** Information shown follows **

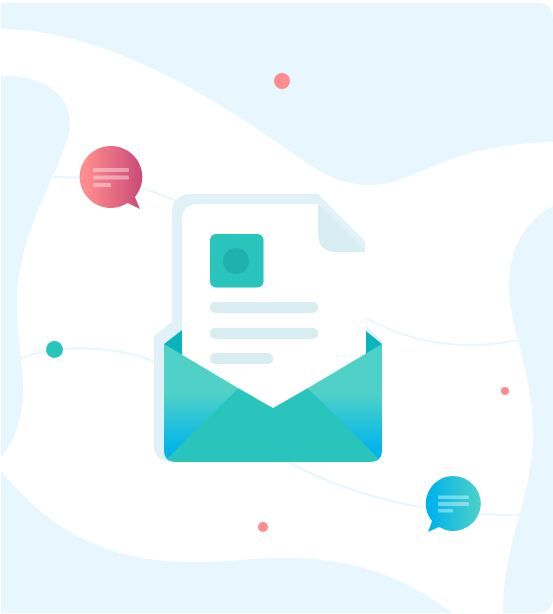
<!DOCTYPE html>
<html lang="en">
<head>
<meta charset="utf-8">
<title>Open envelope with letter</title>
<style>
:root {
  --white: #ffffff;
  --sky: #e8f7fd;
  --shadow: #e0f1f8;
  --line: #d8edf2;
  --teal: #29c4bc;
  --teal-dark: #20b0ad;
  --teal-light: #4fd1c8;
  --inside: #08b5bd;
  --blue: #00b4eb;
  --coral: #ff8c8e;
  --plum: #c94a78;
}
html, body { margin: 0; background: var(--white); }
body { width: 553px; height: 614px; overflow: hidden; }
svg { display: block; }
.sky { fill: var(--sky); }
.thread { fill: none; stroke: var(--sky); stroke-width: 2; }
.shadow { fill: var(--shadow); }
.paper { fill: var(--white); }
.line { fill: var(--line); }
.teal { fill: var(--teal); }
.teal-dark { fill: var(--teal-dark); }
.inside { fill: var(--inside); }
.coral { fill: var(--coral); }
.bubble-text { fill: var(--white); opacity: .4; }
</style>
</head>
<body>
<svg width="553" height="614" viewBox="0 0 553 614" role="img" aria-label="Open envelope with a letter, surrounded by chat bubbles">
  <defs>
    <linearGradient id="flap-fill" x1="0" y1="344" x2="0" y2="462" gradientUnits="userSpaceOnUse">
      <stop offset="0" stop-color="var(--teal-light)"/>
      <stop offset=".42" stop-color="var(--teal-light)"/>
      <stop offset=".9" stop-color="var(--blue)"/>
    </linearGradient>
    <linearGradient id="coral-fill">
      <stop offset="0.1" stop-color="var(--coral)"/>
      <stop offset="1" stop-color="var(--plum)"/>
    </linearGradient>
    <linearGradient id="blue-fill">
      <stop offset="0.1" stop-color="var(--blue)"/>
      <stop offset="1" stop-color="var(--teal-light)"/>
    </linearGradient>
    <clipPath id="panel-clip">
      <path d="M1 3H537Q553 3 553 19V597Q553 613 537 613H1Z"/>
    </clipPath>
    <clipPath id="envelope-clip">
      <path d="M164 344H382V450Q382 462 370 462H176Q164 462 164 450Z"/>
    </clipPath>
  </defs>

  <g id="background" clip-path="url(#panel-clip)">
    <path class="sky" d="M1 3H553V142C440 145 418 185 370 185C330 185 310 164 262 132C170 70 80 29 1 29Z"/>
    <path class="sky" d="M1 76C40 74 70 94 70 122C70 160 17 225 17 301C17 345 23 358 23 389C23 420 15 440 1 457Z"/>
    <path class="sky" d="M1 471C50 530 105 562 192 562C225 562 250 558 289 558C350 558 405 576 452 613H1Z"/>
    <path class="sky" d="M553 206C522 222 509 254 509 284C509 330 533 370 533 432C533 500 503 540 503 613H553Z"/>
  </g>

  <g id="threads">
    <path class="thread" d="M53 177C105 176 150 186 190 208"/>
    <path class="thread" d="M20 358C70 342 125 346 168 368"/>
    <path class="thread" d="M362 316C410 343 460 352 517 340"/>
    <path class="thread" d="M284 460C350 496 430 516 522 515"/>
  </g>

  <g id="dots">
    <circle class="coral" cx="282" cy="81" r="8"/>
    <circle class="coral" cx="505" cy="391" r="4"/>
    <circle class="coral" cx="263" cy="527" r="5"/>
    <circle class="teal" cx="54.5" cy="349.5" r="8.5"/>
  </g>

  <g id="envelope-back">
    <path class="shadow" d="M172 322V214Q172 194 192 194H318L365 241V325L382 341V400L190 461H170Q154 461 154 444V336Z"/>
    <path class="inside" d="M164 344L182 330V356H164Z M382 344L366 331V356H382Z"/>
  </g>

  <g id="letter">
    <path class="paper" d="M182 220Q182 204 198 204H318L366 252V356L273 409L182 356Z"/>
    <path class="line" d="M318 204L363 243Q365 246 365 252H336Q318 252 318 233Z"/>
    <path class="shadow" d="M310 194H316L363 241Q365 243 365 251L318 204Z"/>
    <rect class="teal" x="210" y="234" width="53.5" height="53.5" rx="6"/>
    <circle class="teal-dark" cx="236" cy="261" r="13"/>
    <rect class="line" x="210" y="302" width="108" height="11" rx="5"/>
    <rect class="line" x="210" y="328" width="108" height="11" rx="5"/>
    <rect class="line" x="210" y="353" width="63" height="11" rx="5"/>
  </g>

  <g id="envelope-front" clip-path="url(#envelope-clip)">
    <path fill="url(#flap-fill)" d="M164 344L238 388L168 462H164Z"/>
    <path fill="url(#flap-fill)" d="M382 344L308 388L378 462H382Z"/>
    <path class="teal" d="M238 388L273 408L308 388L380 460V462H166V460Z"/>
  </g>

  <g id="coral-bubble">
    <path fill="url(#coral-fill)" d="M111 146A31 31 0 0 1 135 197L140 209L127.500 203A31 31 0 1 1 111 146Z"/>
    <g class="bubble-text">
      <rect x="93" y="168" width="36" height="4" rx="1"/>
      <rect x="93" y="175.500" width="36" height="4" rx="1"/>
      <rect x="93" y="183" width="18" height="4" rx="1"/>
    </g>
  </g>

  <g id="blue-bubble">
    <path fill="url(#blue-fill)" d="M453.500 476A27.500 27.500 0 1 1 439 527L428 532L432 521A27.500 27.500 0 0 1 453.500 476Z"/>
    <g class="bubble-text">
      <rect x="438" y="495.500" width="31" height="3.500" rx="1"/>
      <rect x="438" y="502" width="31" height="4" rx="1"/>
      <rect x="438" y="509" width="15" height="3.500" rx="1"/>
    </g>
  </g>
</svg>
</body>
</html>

** End of Information shown **

_Required action:_ Give back the material word for word and drop the pictures it holds.

_Result:_
<!DOCTYPE html>
<html lang="en">
<head>
<meta charset="utf-8">
<title>Open envelope with letter</title>
<style>
:root {
  --white: #ffffff;
  --sky: #e8f7fd;
  --shadow: #e0f1f8;
  --line: #d8edf2;
  --teal: #29c4bc;
  --teal-dark: #20b0ad;
  --teal-light: #4fd1c8;
  --inside: #08b5bd;
  --blue: #00b4eb;
  --coral: #ff8c8e;
  --plum: #c94a78;
}
html, body { margin: 0; background: var(--white); }
body { width: 553px; height: 614px; overflow: hidden; }
svg { display: block; }
.sky { fill: var(--sky); }
.thread { fill: none; stroke: var(--sky); stroke-width: 2; }
.shadow { fill: var(--shadow); }
.paper { fill: var(--white); }
.line { fill: var(--line); }
.teal { fill: var(--teal); }
.teal-dark { fill: var(--teal-dark); }
.inside { fill: var(--inside); }
.coral { fill: var(--coral); }
.bubble-text { fill: var(--white); opacity: .4; }
</style>
</head>
<body>
<svg width="553" height="614" viewBox="0 0 553 614" role="img" aria-label="Open envelope with a letter, surrounded by chat bubbles">
  <defs>
    <linearGradient id="flap-fill" x1="0" y1="344" x2="0" y2="462" gradientUnits="userSpaceOnUse">
      <stop offset="0" stop-color="var(--teal-light)"/>
      <stop offset=".42" stop-color="var(--teal-light)"/>
      <stop offset=".9" stop-color="var(--blue)"/>
    </linearGradient>
    <linearGradient id="coral-fill">
      <stop offset="0.1" stop-color="var(--coral)"/>
      <stop offset="1" stop-color="var(--plum)"/>
    </linearGradient>
    <linearGradient id="blue-fill">
      <stop offset="0.1" stop-color="var(--blue)"/>
      <stop offset="1" stop-color="var(--teal-light)"/>
    </linearGradient>
    <clipPath id="panel-clip">
      <path d="M1 3H537Q553 3 553 19V597Q553 613 537 613H1Z"/>
    </clipPath>
    <clipPath id="envelope-clip">
      <path d="M164 344H382V450Q382 462 370 462H176Q164 462 164 450Z"/>
    </clipPath>
  </defs>

  <g id="background" clip-path="url(#panel-clip)">
    <path class="sky" d="M1 3H553V142C440 145 418 185 370 185C330 185 310 164 262 132C170 70 80 29 1 29Z"/>
    <path class="sky" d="M1 76C40 74 70 94 70 122C70 160 17 225 17 301C17 345 23 358 23 389C23 420 15 440 1 457Z"/>
    <path class="sky" d="M1 471C50 530 105 562 192 562C225 562 250 558 289 558C350 558 405 576 452 613H1Z"/>
    <path class="sky" d="M553 206C522 222 509 254 509 284C509 330 533 370 533 432C533 500 503 540 503 613H553Z"/>
  </g>

  <g id="threads">
    <path class="thread" d="M53 177C105 176 150 186 190 208"/>
    <path class="thread" d="M20 358C70 342 125 346 168 368"/>
    <path class="thread" d="M362 316C410 343 460 352 517 340"/>
    <path class="thread" d="M284 460C350 496 430 516 522 515"/>
  </g>

  <g id="dots">
    <circle class="coral" cx="282" cy="81" r="8"/>
    <circle class="coral" cx="505" cy="391" r="4"/>
    <circle class="coral" cx="263" cy="527" r="5"/>
    <circle class="teal" cx="54.5" cy="349.5" r="8.5"/>
  </g>

  <g id="envelope-back">
    <path class="shadow" d="M172 322V214Q172 194 192 194H318L365 241V325L382 341V400L190 461H170Q154 461 154 444V336Z"/>
    <path class="inside" d="M164 344L182 330V356H164Z M382 344L366 331V356H382Z"/>
  </g>

  <g id="letter">
    <path class="paper" d="M182 220Q182 204 198 204H318L366 252V356L273 409L182 356Z"/>
    <path class="line" d="M318 204L363 243Q365 246 365 252H336Q318 252 318 233Z"/>
    <path class="shadow" d="M310 194H316L363 241Q365 243 365 251L318 204Z"/>
    <rect class="teal" x="210" y="234" width="53.5" height="53.5" rx="6"/>
    <circle class="teal-dark" cx="236" cy="261" r="13"/>
    <rect class="line" x="210" y="302" width="108" height="11" rx="5"/>
    <rect class="line" x="210" y="328" width="108" height="11" rx="5"/>
    <rect class="line" x="210" y="353" width="63" height="11" rx="5"/>
  </g>

  <g id="envelope-front" clip-path="url(#envelope-clip)">
    <path fill="url(#flap-fill)" d="M164 344L238 388L168 462H164Z"/>
    <path fill="url(#flap-fill)" d="M382 344L308 388L378 462H382Z"/>
    <path class="teal" d="M238 388L273 408L308 388L380 460V462H166V460Z"/>
  </g>

  <g id="coral-bubble">
    <path fill="url(#coral-fill)" d="M111 146A31 31 0 0 1 135 197L140 209L127.500 203A31 31 0 1 1 111 146Z"/>
    <g class="bubble-text">
      <rect x="93" y="168" width="36" height="4" rx="1"/>
      <rect x="93" y="175.500" width="36" height="4" rx="1"/>
      <rect x="93" y="183" width="18" height="4" rx="1"/>
    </g>
  </g>

  <g id="blue-bubble">
    <path fill="url(#blue-fill)" d="M453.500 476A27.500 27.500 0 1 1 439 527L428 532L432 521A27.500 27.500 0 0 1 453.500 476Z"/>
    <g class="bubble-text">
      <rect x="438" y="495.500" width="31" height="3.500" rx="1"/>
      <rect x="438" y="502" width="31" height="4" rx="1"/>
      <rect x="438" y="509" width="15" height="3.500" rx="1"/>
    </g>
  </g>
</svg>
</body>
</html>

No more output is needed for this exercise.